Despite the necessary constraints in MOXIE’s current design, the instrument has shown it can efficiently and reliably convert Mars’ atmosphere into pure oxygen. It does so by first pulling the Martian air in through a filter that cleans it of contaminants. The air is then pressurized, and sent through the Solid OXide Electrolyzer (SOXE). This instrument, which was developed and built by OxEon Energy, electrochemically splits the carbon dioxide-rich air into oxygen ions and carbon monoxide.
The oxygen ions are then isolated and recombined to form breathable, molecular oxygen, or O2. MOXIE then measures this output for quantity and purity before releasing it harmlessly back into the air, along with carbon monoxide and other atmospheric gases.
Since the rover’s landing in February 2021, MOXIE engineers have started up the instrument seven times throughout the Martian year. Each time it takes a few hours to warm up, then another hour to make oxygen before powering back down. Each run was scheduled for a different time of day or night, and in different seasons, to check whether MOXIE could accommodate shifts in the planet’s atmospheric conditions.
“The atmosphere of Mars is far more variable than Earth,” Hoffman notes. “The density of the air can vary by a factor of two through the year, and the temperature can vary by 100 degrees. One objective is to show we can run in all seasons.”
So far, MOXIE has demonstrated that it can make oxygen at almost any time of the Martian day and year.
“The only thing we have not demonstrated is running at dawn or dusk, when the temperature is changing substantially,” Hecht says. “We do have an ace up our sleeve that will let us do that, and once we test that in the lab, we can reach that last milestone to show we can really run any time.”
Ahead of the game
As MOXIE continues to generate oxygen on Mars, engineers plan to push its capacity, and increase its production, particularly in the Martian spring, when atmospheric density and carbon dioxide levels are high.
“The next run coming up will be during the highest density of the year, and we just want to make as much oxygen as we can,” Hecht says. “So we’ll set everything as high as we dare, and let it run as long as we can.”
They will also monitor the system for indications of wear and tear. Since MOXIE is just one experiment among several aboard the Perseverance rover, it cannot run continuously as a full-scale system would. Instead, the instrument must start up and shut down with each run.

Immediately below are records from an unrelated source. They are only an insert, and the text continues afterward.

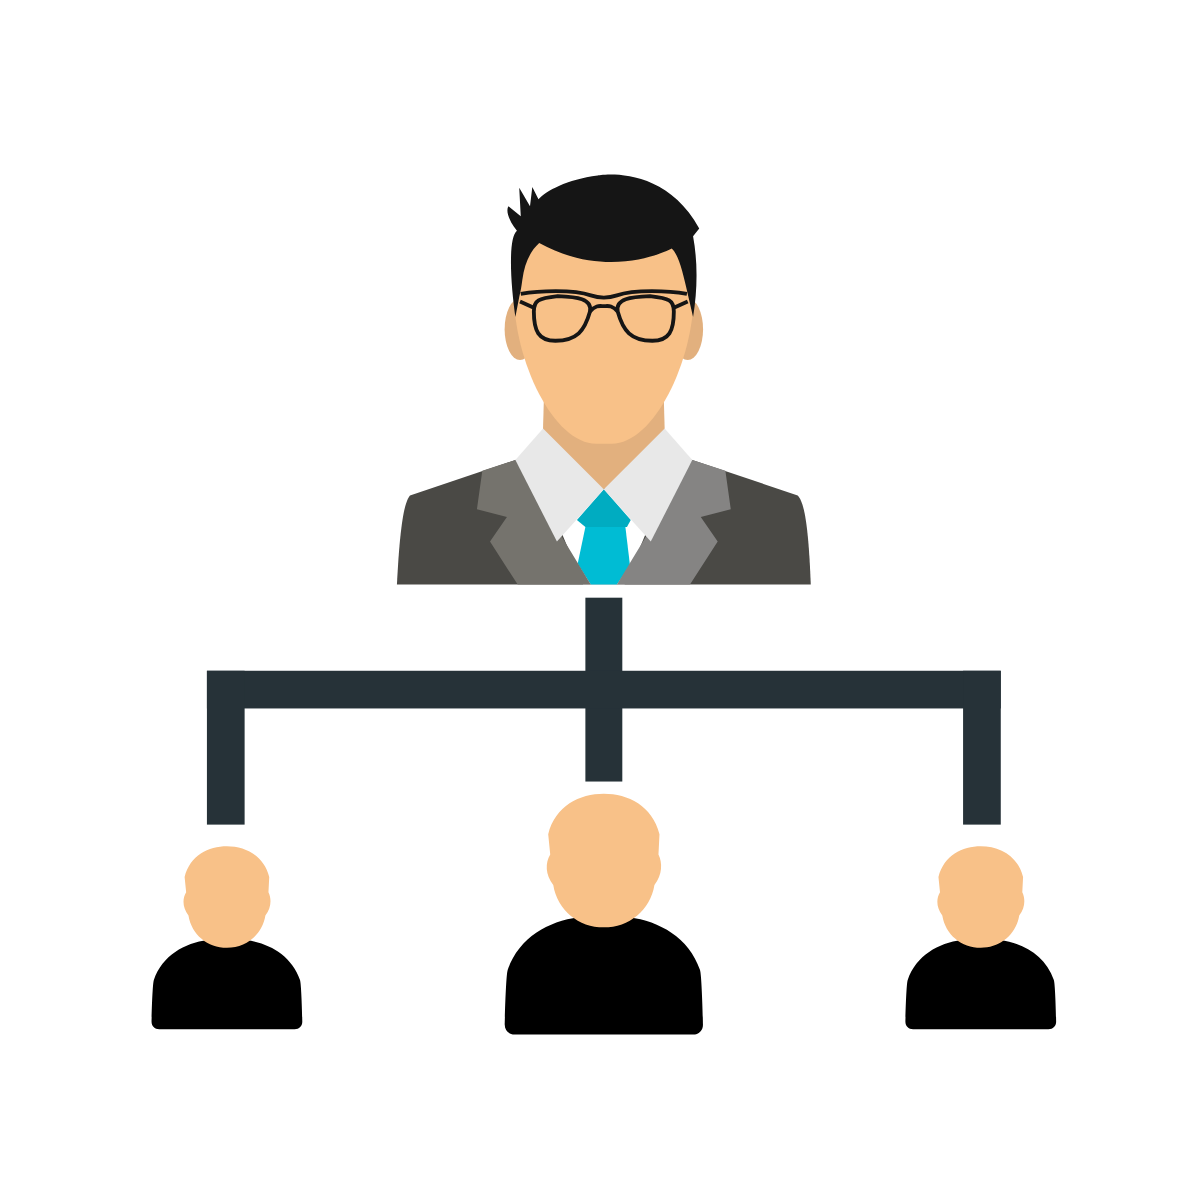
<!DOCTYPE html>
<html lang="en">
<head>
<meta charset="utf-8">
<title>Team Hierarchy</title>
<style>
  :root {
    --bg: #ffffff;
    --skin: #f8c188;
    --skin-shade: #e2b07e;
    --hair: #151515;
    --suit: #4a4945;
    --lapel-left: #75736d;
    --lapel-right: #858483;
    --collar: #e8e8e8;
    --shirt: #ffffff;
    --tie: #00bcd4;
    --tie-knot: #00acc1;
    --connector: #263238;
    --member-teal: #00acc1;
    --member-orange: #ff6d00;
    --member-indigo: #5c6bc0;
  }
  html, body {
    margin: 0;
    padding: 0;
    width: 1200px;
    height: 1200px;
    overflow: hidden;
    background: var(--bg);
  }
  .chart { display: block; width: 1200px; height: 1200px; }
  .skin { fill: var(--skin); }
  .skin-shade { fill: var(--skin-shade); }
  .hair { fill: var(--hair); }
  .suit { fill: var(--suit); }
  .lapel-left { fill: var(--lapel-left); }
  .lapel-right { fill: var(--lapel-right); }
  .collar { fill: var(--collar); }
  .shirt { fill: var(--shirt); }
  .tie { fill: var(--tie); }
  .tie-knot { fill: var(--tie-knot); }
  .connector { fill: var(--connector); }
  .glasses { fill: none; stroke: var(--hair); stroke-width: 5; stroke-linejoin: round; }
  .member-teal .shirt-body { fill: var(--member-teal); }
  .member-orange .shirt-body { fill: var(--member-orange); }
  .member-indigo .shirt-body { fill: var(--member-indigo); }
</style>
</head>
<body>
<svg class="chart" viewBox="0 0 1560 1560" xmlns="http://www.w3.org/2000/svg" role="img" aria-label="Manager connected to three team members">
  <defs>
    <g id="team-member">
      <path class="shirt-body" d="M-25,122 C-55,126 -84,142 -95,174 C-97,180 -98,228 -98,228 C-98,234 -94,238 -88,238 L88,238 C94,238 98,234 98,228 C98,228 97,180 95,174 C84,142 55,126 25,122 C15,130 -15,130 -25,122 Z"/>
      <path class="skin" d="M-55,40 C-48,12 -24,0 0,0 C24,0 48,12 55,40 L54,60 C58,68 58,80 50,90 C46,115 25,132 0,132 C-25,132 -46,115 -50,90 C-58,80 -58,68 -53,60 Z"/>
    </g>
  </defs>

  <g class="manager">
    <path class="suit" d="M516,760 C520,680 526,652 533,644 L706,586 L864,586 L1037,644 C1045,652 1051,680 1054,760 Z"/>
    <path class="skin-shade" d="M707,520 L863,520 L865,590 L785,636 L705,590 Z"/>
    <path class="shirt" d="M700,620 L785,636 L870,620 L812,760 L758,760 Z"/>
    <path class="tie" d="M761,685 L813,685 L819,735 L802,760 L768,760 L751,733 Z"/>
    <path class="tie-knot" d="M750,676 L785,636 L820,676 L815,685 L761,685 Z"/>
    <path class="lapel-left" d="M627,612 L670,598 L768,760 L673,760 L637,704 L659,672 L620,662 Z"/>
    <path class="lapel-right" d="M943,612 L900,598 L802,760 L897,760 L933,704 L911,672 L950,662 Z"/>
    <path class="collar" d="M706,557 L785,636 L724,704 L670,598 Z"/>
    <path class="collar" d="M864,557 L785,636 L846,704 L900,598 Z"/>
    <ellipse class="skin-shade" cx="676" cy="428" rx="20" ry="40"/>
    <ellipse class="skin-shade" cx="894" cy="428" rx="20" ry="40"/>
    <path class="skin" d="M668,380 C668,470 720,577 775,577 L795,577 C850,577 902,470 902,380 C902,300 860,290 785,290 C710,290 668,300 668,380 Z"/>
    <path class="hair" d="M670,412 C664,370 660,310 672,300 C662,288 657,274 661,268 L677,281 L675,244 L689,268 L692,243 L700,259 C710,248 737,233 777,228 C777,228 863,212 909,297 L901,307 C907,340 907,375 901,412 L894,382 C888,355 882,330 873,323 C873,323 794,367 701,316 C688,328 682,343 679,364 C678,372 677,378 675,386 Z"/>
    <g class="glasses">
      <path d="M694,405 C694,390 700,388 725,385 C750,386 770,388 767,405 C760,430 750,443 722,443 C700,443 694,430 694,405 Z"/>
      <path d="M876,405 C876,390 870,388 845,385 C820,386 800,388 803,405 C810,430 820,443 848,443 C870,443 876,430 876,405 Z"/>
      <path d="M677,382 C700,378 745,376 768,384 C780,388 790,388 802,384 C825,376 870,378 893,382"/>
      <path d="M767,405 C775,396 780,398 785,398 C790,398 795,396 803,405"/>
      <path d="M694,400 L676,392 M876,400 L894,392"/>
    </g>
  </g>

  <g class="connectors">
    <rect class="connector" x="761" y="777" width="48" height="239"/>
    <rect class="connector" x="269" y="872" width="1032" height="49"/>
    <rect class="connector" x="269" y="872" width="49" height="200"/>
    <rect class="connector" x="1252" y="872" width="49" height="200"/>
  </g>

  <use href="#team-member" class="member-teal" transform="translate(295 1100)"/>
  <use href="#team-member" class="member-orange" transform="translate(785 1032) scale(1.315)"/>
  <use href="#team-member" class="member-indigo" transform="translate(1275 1100)"/>
</svg>
</body>
</html>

This causes thermal stress that can degrade the system over time.
If MOXIE can operate successfully despite repeatedly turning on and off, this would suggest that a full-scale system, designed to run continuously, could do so for thousands of hours.
“To support a human mission to Mars, we have to bring a lot of stuff from Earth, like computers, spacesuits, and habitats,” Hoffman says. “But dumb old oxygen? If you can make it there, go for it — you’re way ahead of the game.”
Reference: “Mars Oxygen ISRU Experiment (MOXIE)—Preparing for human Mars exploration” by Jeffrey A. Hoffman, Michael H. Hecht, Donald Rapp, Joseph J. Hartvigsen, Jason G. SooHoo, Asad M. Aboobaker, John B. McClean, Andrew M. Liu, Eric D. Hinterman, Maya Nasr, Shravan Hariharan, Kyle J. Horn, Forrest E. Meyen, Harald Okkels, Parker Steen, Singaravelu Elangovan, Christopher R. Graves, Piyush Khopkar, Morten B. Madsen, Gerald E. Voecks, Peter H. Smith, Theis L. Skafte, Koorosh R. Araghi and David J. Eisenman, 31 August 2022, Science Advances.
This research was supported, in part, by NASA.